(REAL-TIME ENTRY)

My dad is fading away now by the day.  His degradation milestones used to be quarterly, then monthly, lately weekly, but now it’s daily.  The magical sparkle in his charming blue eyes that used to light up my world is now totally gone.  I catch him looking through me sometimes when I speak to him or, worse, he doesn’t look in my direction at all. 

Any more than two people in the room talking now seems to be too much for him.  In those moments, he dips out of what’s happening in the room and gets lost in his own private world.  It’s like I can literally see and feel him floating away from us… 

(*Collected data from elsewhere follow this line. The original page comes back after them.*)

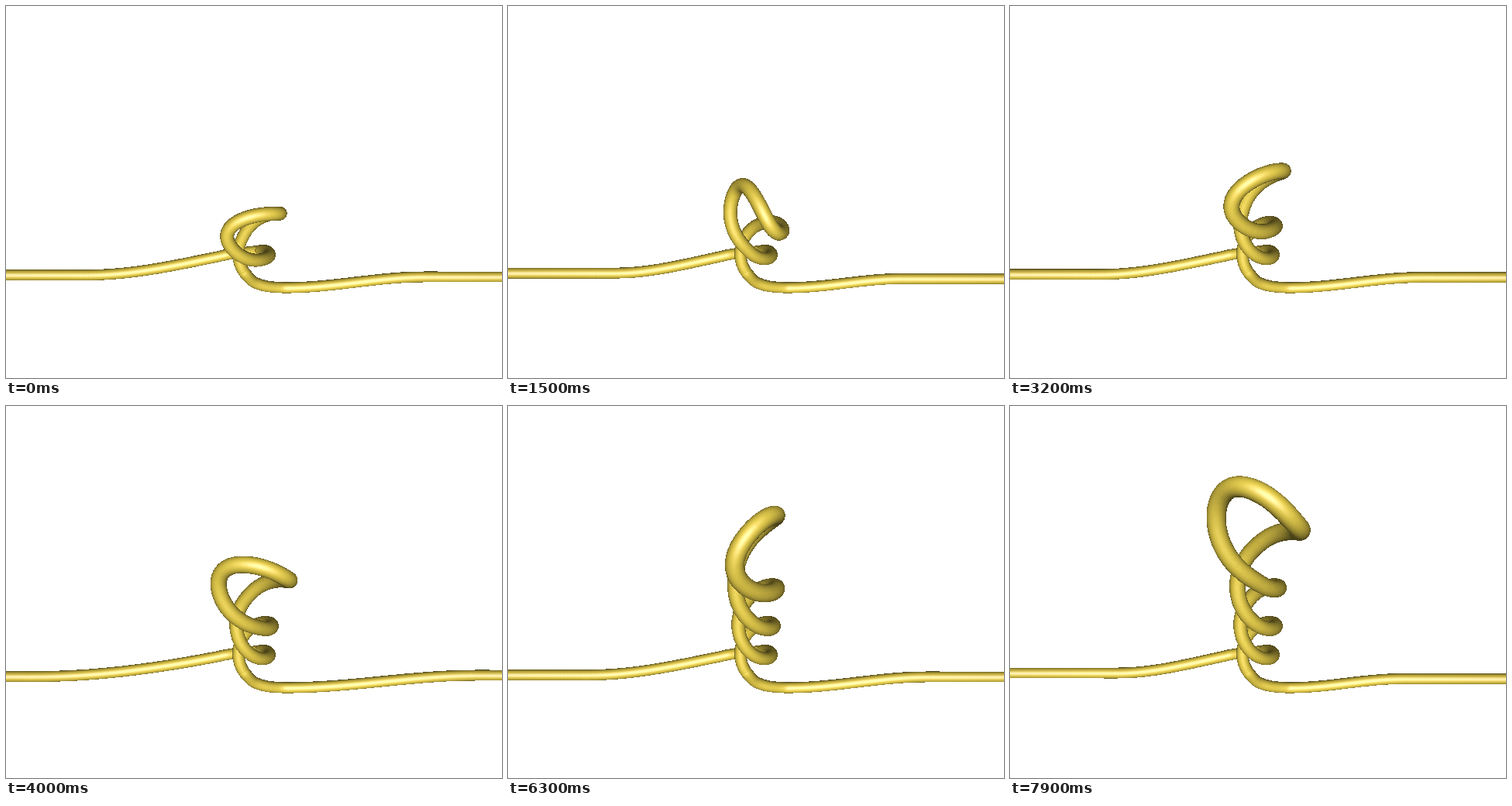
Recreate the animation shown at these times as an HTML page with a canvas. Size 640x480 px, loop 8000 ms.

```html
<!DOCTYPE html>
<html lang="en">
<head>
<meta charset="utf-8">
<title>Twisting rope</title>
<style>
html, body { margin: 0; width: 100%; height: 100%; overflow: hidden; background: #fff; }
canvas { display: block; }
</style>
</head>
<body>
<canvas id="stage" width="640" height="480"></canvas>
<script>
const W = 640, H = 480, CX = W / 2, CY = H / 2;
const LOOP = 8000, STEP = 100;
const CAM = 600;                    // camera distance, equal to the focal length
const TUBE = 7;                     // rope radius
const SIN = Math.sin(Math.PI / 3), COS = 0.5;   // lean of the coil axis to the viewer
const HALF = 76;                    // axial length of half a turn
const COIL = 18, WIDE = 30.5;       // radius of the coil and of the end loop
const TURN = 3.5;                   // seconds per half turn

const ctx = document.getElementById('stage').getContext('2d');
const image = ctx.createImageData(W, H);
const pixels = new Uint32Array(image.data.buffer);
const depth = new Float32Array(W * H);

const clamp = (v, a, b) => Math.min(b, Math.max(a, v));
const smooth = v => { v = clamp(v, 0, 1); return v * v * (3 - 2 * v); };

// Point at axial height a, at distance r from the axis in direction psi
function around(a, r, psi) {
  const w = r * Math.sin(psi);
  return [r * Math.cos(psi), -108 + a * COS + w * SIN, a * SIN - w * COS];
}

// Point that lands on screen position sx, sy at depth z
function unproject(sx, sy, z) {
  const k = (CAM - z) / CAM;
  return [(sx - CX) * k, (CY - sy) * k, z];
}

function hermite(u, y0, y1, m0, m1) {
  const u2 = u * u, u3 = u2 * u, s = 3 * u2 - 2 * u3;
  return y0 + (y1 - y0) * s + (u3 - 2 * u2 + u) * m0 + (u3 - u2) * m1;
}

function lerpKeys(keys, t) {
  let i = 1;
  while (i < keys.length - 1 && keys[i][0] < t) i++;
  const [t0, v0] = keys[i - 1], [t1, v1] = keys[i];
  return v0 + (v1 - v0) * (t - t0) / (t1 - t0);
}

const endHeight = [[0, 347], [0.7, 346], [2.4, 343], [2.8, 342.4], [3.5, 349.3],
  [4, 349], [5.2, 348], [6.3, 347], [7.9, 344.5]];

function ropePoints(t) {
  const pts = [];
  const level = lerpKeys(endHeight, t);
  const flat = 40 + 115 * Math.sqrt(Math.max(0, 349 - level) / 6);

  // left rope
  for (let x = -20; x < flat - 10; x += 20) pts.push(unproject(x, level, 0));
  const span = 290 - flat;
  for (let i = 0; i <= 10; i++) {
    const u = i / 10;
    pts.push(unproject(flat + span * u, hermite(u, level, 320, 0, -0.2 * span), 10 * u * u));
  }

  // coil and end loop: the twist fades out towards the tip
  const top = 224 + (t - 4.22) * HALF / TURN;
  const widest = top + 12, cap = 25 + 0.6 * t;
  const fade = 34, mid = 10;
  const twist = a => {
    const v = a - top - mid;
    const e = v < -fade ? v : v < fade ? -((fade - v) ** 2) / (4 * fade) : 0;
    return -Math.PI * (top + mid + e - 72) / HALF;
  };
  const strand = (a, side) => {
    const r = COIL + (WIDE - COIL) * smooth((a - top + 45) / 57);
    return around(a, r, side + twist(a));
  };
  const n = Math.ceil((widest - 40) / 6);
  for (let i = 0; i < n; i++) pts.push(strand(40 + (widest - 40) * i / n, 0));
  for (let i = 0; i <= 18; i++) {
    const b = Math.PI * i / 18, a = widest + cap * Math.sin(b);
    pts.push(around(a, WIDE * Math.cos(b), twist(a)));
  }
  for (let i = n - 1; i >= 0; i--) pts.push(strand(48 + (widest - 48) * i / n, Math.PI));

  // right rope
  pts.push(unproject(319, 355.5, 36), unproject(335, 361.3, 25));
  const far = 645 - flat, right = 696.5 - level;
  for (let i = 0; i <= 12; i++) {
    const u = i / 12;
    pts.push(unproject(355 + (far - 355) * u, hermite(u, 363.3, right, 4, 0), 14 * (1 - u) ** 2));
  }
  for (let x = far + 20; x < W + 50; x += 20) pts.push(unproject(x, right, 0));
  return pts;
}

// Yellow ramp: diffuse light along the view axis plus a pale highlight
function shade(nl, spec) {
  const d = 0.3 + 0.7 * clamp(nl, 0, 1);
  const r = Math.min(255, 246 * d + 40 * spec);
  const g = Math.min(255, 220 * d + 40 * spec);
  const b = Math.min(255, 82 * d + 100 * spec);
  return 0xff000000 | b << 16 | g << 8 | r;
}

function ball(x, y, z) {
  const s = CAM / (CAM - z), r = TUBE * s;
  const px = CX + x * s, py = CY - y * s;
  const tx = (px - CX) / CAM, ty = (py - CY) / CAM;
  const norm = 1 / Math.sqrt(1 + tx * tx + ty * ty);
  const x0 = Math.max(0, Math.ceil(px - r - 0.5)), x1 = Math.min(W - 1, Math.floor(px + r - 0.5));
  const y0 = Math.max(0, Math.ceil(py - r - 0.5)), y1 = Math.min(H - 1, Math.floor(py + r - 0.5));
  for (let j = y0; j <= y1; j++) {
    const ny = (j + 0.5 - py) / r;
    for (let i = x0; i <= x1; i++) {
      const nx = (i + 0.5 - px) / r;
      const q = 1 - nx * nx - ny * ny;
      if (q <= 0) continue;
      const nz = Math.sqrt(q), k = j * W + i, d = z + TUBE * nz;
      if (d <= depth[k]) continue;
      depth[k] = d;
      const tilt = nx * tx + ny * ty;
      const h = clamp(nz + tilt / 2, 0, 1);
      pixels[k] = shade((nz + tilt) * norm, h ** 18);
    }
  }
}

function catmull(a, b, c, d, u) {
  return b + 0.5 * u * (c - a + u * (2 * a - 5 * b + 4 * c - d + u * (3 * (b - c) + d - a)));
}

function draw(t) {
  pixels.fill(0xffffffff);
  depth.fill(-1e9);
  const p = ropePoints(t);
  for (let i = 1; i < p.length - 2; i++) {
    const [a, b, c, d] = [p[i - 1], p[i], p[i + 1], p[i + 2]];
    const n = Math.ceil(Math.hypot(c[0] - b[0], c[1] - b[1], c[2] - b[2]) / 0.4);
    for (let k = 0; k < n; k++) {
      const u = k / n;
      ball(catmull(a[0], b[0], c[0], d[0], u),
           catmull(a[1], b[1], c[1], d[1], u),
           catmull(a[2], b[2], c[2], d[2], u));
    }
  }
  ctx.putImageData(image, 0, 0);
}

const start = performance.now();
let shown = -1;
function tick() {
  const step = Math.floor(((performance.now() - start) % LOOP) / STEP);
  if (step !== shown) {
    shown = step;
    draw(step * STEP / 1000);
  }
  requestAnimationFrame(tick);
}
tick();
</script>
</body>
</html>
```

In those moments of disconnect, I find myself sitting on the arm of his chair, stroking his hand, rubbing his shoulders, scratching his back, somehow lovingly touching him to try to reconnect.  When he looks into my eyes and there is some person-to-person connection, as small as it may be, I feel as if everything is going to be okay.  At least I got him back for the moment!

I am seriously trying to figure out how to measure what’s left of him.  I mean, when he looks at me, is the connection 10-percent of what I used to be able to expect from him when he was my powerful, loving, doting father?  Or is this phase really 20-percent?  Or are we down to 8?

In my desperation, I get in his line of sight and gently grab his hands, trying to have just ONE MORE moment with him, trying to coax him back to a place where we can connect one more time… 

It’s almost pathetic how you start clinging to the small percentage that’s left.  How, out of desperation, you get in his line of sight trying to have just ONE MORE moment with him, trying to coax him back to a place where you can connect one more time.  And then you find yourself actually grateful for that one smile or one more “Oh, hi, Jo!”  God almighty, this is such a cruel, nasty disease on so many levels!  I miss my buddy!  And my poor mother – when she got home yesterday and said hi to Dad, he perked up, reached out to shake her hand and said enthusiastically, “Hi, I’m Frank Firek.  It’s nice to meet you!”  You can almost hear your heart breaking.

So today was Dad’s in-home assessment by the staff of Sunrise Assisted Living.  The purpose of the visit was to determine his needs and level of cognition and to then place him properly on the appropriate floor or ward of the home.  Mom has been very worried that when they came Dad would be having a great day and they wouldn’t know the truth about how bad he really is.  Well, that’s not at ALL what happened today.

Mom said Dad was having a bad day when they arrived; he was really out of it.  When they asked him how many children he had, he didn’t know.  Mom says he didn’t even take a guess.  Next, they asked him for the names of his children.  Again… nothing.  Then they asked him for just ONE name of ONE his children… and Dad couldn’t come up with any of our names.  Mom then tried to connect with him, told him look at the family portrait on the wall and try again.  Nothing.  No one was home.  My mom was all alone.

Mom and Dad are home and I rushed over today to see them!  When I got there, Mom and Dad were nostalgically flipping through a photo album on the living room couch.  We hugged, I love you’d, and gabbed about their trip.  After a while, Mom excused herself to go into the office to check emails and I continued to flip through the album with Dad.

We got to a picture of our family at Xmas maybe 6 years ago.  Dad asked with a scrunched brow, “Who’s this?”  I said lightheartedly, “That’s us, Daddy – you, Mom, Frank, Todd and me!”  He looked at the photo for quite some time.  Then I turned the page.  But he stopped me, turned the page back, pointed to the picture and said, “But who’s THAT?”

OMG, my dad didn’t even recognize me!!!

Given – I do have black hair now.  I grew up blonde, was blonde in that Xmas picture,  and Dad knew me most of my life (and his) as a blonde.  But I’ve been black for probably five years now. 

OMG, is my dad going to start NOT recognizing me??  Does it really start THIS fast?  You’ve got to be frickin’ kidding.

Crap.  Maybe I should go back blonde to help him out.  Maybe I should wait until me as a brunette is really unrecognizable to him and THEN go back blonde.  If I go blonde right now, maybe THAT would confuse him even more???  Geez, I don’t know how to sort this out…